Work item:
Would you retype all of these records exactly?

Stored data entries:
════════════════════
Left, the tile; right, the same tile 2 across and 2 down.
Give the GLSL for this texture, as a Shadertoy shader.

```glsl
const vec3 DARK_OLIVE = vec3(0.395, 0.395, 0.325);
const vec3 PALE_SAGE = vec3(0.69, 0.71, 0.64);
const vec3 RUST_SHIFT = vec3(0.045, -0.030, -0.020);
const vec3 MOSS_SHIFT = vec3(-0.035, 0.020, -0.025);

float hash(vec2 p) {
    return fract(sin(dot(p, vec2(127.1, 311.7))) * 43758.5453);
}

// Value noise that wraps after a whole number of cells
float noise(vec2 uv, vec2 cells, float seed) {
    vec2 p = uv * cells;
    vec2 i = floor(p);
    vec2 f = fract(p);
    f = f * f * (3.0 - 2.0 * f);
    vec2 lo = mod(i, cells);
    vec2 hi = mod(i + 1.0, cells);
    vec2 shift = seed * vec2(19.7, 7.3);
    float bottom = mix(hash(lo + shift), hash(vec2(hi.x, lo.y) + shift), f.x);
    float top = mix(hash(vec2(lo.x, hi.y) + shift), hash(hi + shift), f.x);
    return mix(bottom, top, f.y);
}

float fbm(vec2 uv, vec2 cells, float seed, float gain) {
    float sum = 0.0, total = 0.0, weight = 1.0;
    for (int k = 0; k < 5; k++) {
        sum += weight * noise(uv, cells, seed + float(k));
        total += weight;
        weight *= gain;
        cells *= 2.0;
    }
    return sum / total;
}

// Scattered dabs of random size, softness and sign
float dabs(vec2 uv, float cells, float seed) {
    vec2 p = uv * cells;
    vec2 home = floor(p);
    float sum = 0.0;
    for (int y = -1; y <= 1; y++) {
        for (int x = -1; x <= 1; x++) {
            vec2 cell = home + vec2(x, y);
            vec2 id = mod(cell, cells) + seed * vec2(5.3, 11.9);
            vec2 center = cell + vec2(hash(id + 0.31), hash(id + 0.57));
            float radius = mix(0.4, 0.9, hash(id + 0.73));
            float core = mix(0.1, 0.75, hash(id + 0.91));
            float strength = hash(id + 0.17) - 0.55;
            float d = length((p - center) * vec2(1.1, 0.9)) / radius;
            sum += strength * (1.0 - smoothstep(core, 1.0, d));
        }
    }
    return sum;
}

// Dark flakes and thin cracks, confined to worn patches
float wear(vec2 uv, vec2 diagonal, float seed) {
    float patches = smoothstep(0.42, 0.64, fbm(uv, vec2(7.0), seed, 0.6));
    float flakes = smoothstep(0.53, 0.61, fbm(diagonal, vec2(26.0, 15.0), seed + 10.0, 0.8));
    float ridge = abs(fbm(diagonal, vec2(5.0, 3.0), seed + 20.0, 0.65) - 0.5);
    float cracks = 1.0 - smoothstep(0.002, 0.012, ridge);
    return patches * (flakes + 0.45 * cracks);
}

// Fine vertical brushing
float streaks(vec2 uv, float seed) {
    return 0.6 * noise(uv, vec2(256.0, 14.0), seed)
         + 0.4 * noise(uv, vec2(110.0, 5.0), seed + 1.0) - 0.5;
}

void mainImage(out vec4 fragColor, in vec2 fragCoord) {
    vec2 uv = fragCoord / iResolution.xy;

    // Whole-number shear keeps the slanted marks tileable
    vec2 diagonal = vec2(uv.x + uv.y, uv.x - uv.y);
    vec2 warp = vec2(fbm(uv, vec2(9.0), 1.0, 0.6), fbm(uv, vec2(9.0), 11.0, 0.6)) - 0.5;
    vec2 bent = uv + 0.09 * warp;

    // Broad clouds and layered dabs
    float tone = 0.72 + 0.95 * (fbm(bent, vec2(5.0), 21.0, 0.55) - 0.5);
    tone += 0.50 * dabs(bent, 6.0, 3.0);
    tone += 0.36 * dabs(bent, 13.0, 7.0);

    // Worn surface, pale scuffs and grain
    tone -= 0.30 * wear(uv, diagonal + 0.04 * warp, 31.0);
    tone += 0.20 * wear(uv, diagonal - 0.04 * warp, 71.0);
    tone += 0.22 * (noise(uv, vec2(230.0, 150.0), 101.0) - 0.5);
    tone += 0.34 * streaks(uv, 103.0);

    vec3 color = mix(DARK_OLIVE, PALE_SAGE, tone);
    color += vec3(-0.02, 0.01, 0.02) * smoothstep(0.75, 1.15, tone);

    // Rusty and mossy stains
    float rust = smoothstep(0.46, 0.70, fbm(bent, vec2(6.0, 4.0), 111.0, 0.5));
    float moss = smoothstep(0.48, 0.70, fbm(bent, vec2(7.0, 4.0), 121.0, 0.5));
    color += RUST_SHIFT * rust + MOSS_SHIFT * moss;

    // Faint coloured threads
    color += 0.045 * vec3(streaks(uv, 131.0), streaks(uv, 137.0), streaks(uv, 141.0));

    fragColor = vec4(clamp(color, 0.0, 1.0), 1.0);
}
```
════════════════════
Solution:
Left, the tile; right, the same tile 2 across and 2 down.
Give the GLSL for this texture, as a Shadertoy shader.

```glsl
const vec3 DARK_OLIVE = vec3(0.395, 0.395, 0.325);
const vec3 PALE_SAGE = vec3(0.69, 0.71, 0.64);
const vec3 RUST_SHIFT = vec3(0.045, -0.030, -0.020);
const vec3 MOSS_SHIFT = vec3(-0.035, 0.020, -0.025);

float hash(vec2 p) {
    return fract(sin(dot(p, vec2(127.1, 311.7))) * 43758.5453);
}

// Value noise that wraps after a whole number of cells
float noise(vec2 uv, vec2 cells, float seed) {
    vec2 p = uv * cells;
    vec2 i = floor(p);
    vec2 f = fract(p);
    f = f * f * (3.0 - 2.0 * f);
    vec2 lo = mod(i, cells);
    vec2 hi = mod(i + 1.0, cells);
    vec2 shift = seed * vec2(19.7, 7.3);
    float bottom = mix(hash(lo + shift), hash(vec2(hi.x, lo.y) + shift), f.x);
    float top = mix(hash(vec2(lo.x, hi.y) + shift), hash(hi + shift), f.x);
    return mix(bottom, top, f.y);
}

float fbm(vec2 uv, vec2 cells, float seed, float gain) {
    float sum = 0.0, total = 0.0, weight = 1.0;
    for (int k = 0; k < 5; k++) {
        sum += weight * noise(uv, cells, seed + float(k));
        total += weight;
        weight *= gain;
        cells *= 2.0;
    }
    return sum / total;
}

// Scattered dabs of random size, softness and sign
float dabs(vec2 uv, float cells, float seed) {
    vec2 p = uv * cells;
    vec2 home = floor(p);
    float sum = 0.0;
    for (int y = -1; y <= 1; y++) {
        for (int x = -1; x <= 1; x++) {
            vec2 cell = home + vec2(x, y);
            vec2 id = mod(cell, cells) + seed * vec2(5.3, 11.9);
            vec2 center = cell + vec2(hash(id + 0.31), hash(id + 0.57));
            float radius = mix(0.4, 0.9, hash(id + 0.73));
            float core = mix(0.1, 0.75, hash(id + 0.91));
            float strength = hash(id + 0.17) - 0.55;
            float d = length((p - center) * vec2(1.1, 0.9)) / radius;
            sum += strength * (1.0 - smoothstep(core, 1.0, d));
        }
    }
    return sum;
}

// Dark flakes and thin cracks, confined to worn patches
float wear(vec2 uv, vec2 diagonal, float seed) {
    float patches = smoothstep(0.42, 0.64, fbm(uv, vec2(7.0), seed, 0.6));
    float flakes = smoothstep(0.53, 0.61, fbm(diagonal, vec2(26.0, 15.0), seed + 10.0, 0.8));
    float ridge = abs(fbm(diagonal, vec2(5.0, 3.0), seed + 20.0, 0.65) - 0.5);
    float cracks = 1.0 - smoothstep(0.002, 0.012, ridge);
    return patches * (flakes + 0.45 * cracks);
}

// Fine vertical brushing
float streaks(vec2 uv, float seed) {
    return 0.6 * noise(uv, vec2(256.0, 14.0), seed)
         + 0.4 * noise(uv, vec2(110.0, 5.0), seed + 1.0) - 0.5;
}

void mainImage(out vec4 fragColor, in vec2 fragCoord) {
    vec2 uv = fragCoord / iResolution.xy;

    // Whole-number shear keeps the slanted marks tileable
    vec2 diagonal = vec2(uv.x + uv.y, uv.x - uv.y);
    vec2 warp = vec2(fbm(uv, vec2(9.0), 1.0, 0.6), fbm(uv, vec2(9.0), 11.0, 0.6)) - 0.5;
    vec2 bent = uv + 0.09 * warp;

    // Broad clouds and layered dabs
    float tone = 0.72 + 0.95 * (fbm(bent, vec2(5.0), 21.0, 0.55) - 0.5);
    tone += 0.50 * dabs(bent, 6.0, 3.0);
    tone += 0.36 * dabs(bent, 13.0, 7.0);

    // Worn surface, pale scuffs and grain
    tone -= 0.30 * wear(uv, diagonal + 0.04 * warp, 31.0);
    tone += 0.20 * wear(uv, diagonal - 0.04 * warp, 71.0);
    tone += 0.22 * (noise(uv, vec2(230.0, 150.0), 101.0) - 0.5);
    tone += 0.34 * streaks(uv, 103.0);

    vec3 color = mix(DARK_OLIVE, PALE_SAGE, tone);
    color += vec3(-0.02, 0.01, 0.02) * smoothstep(0.75, 1.15, tone);

    // Rusty and mossy stains
    float rust = smoothstep(0.46, 0.70, fbm(bent, vec2(6.0, 4.0), 111.0, 0.5));
    float moss = smoothstep(0.48, 0.70, fbm(bent, vec2(7.0, 4.0), 121.0, 0.5));
    color += RUST_SHIFT * rust + MOSS_SHIFT * moss;

    // Faint coloured threads
    color += 0.045 * vec3(streaks(uv, 131.0), streaks(uv, 137.0), streaks(uv, 141.0));

    fragColor = vec4(clamp(color, 0.0, 1.0), 1.0);
}
```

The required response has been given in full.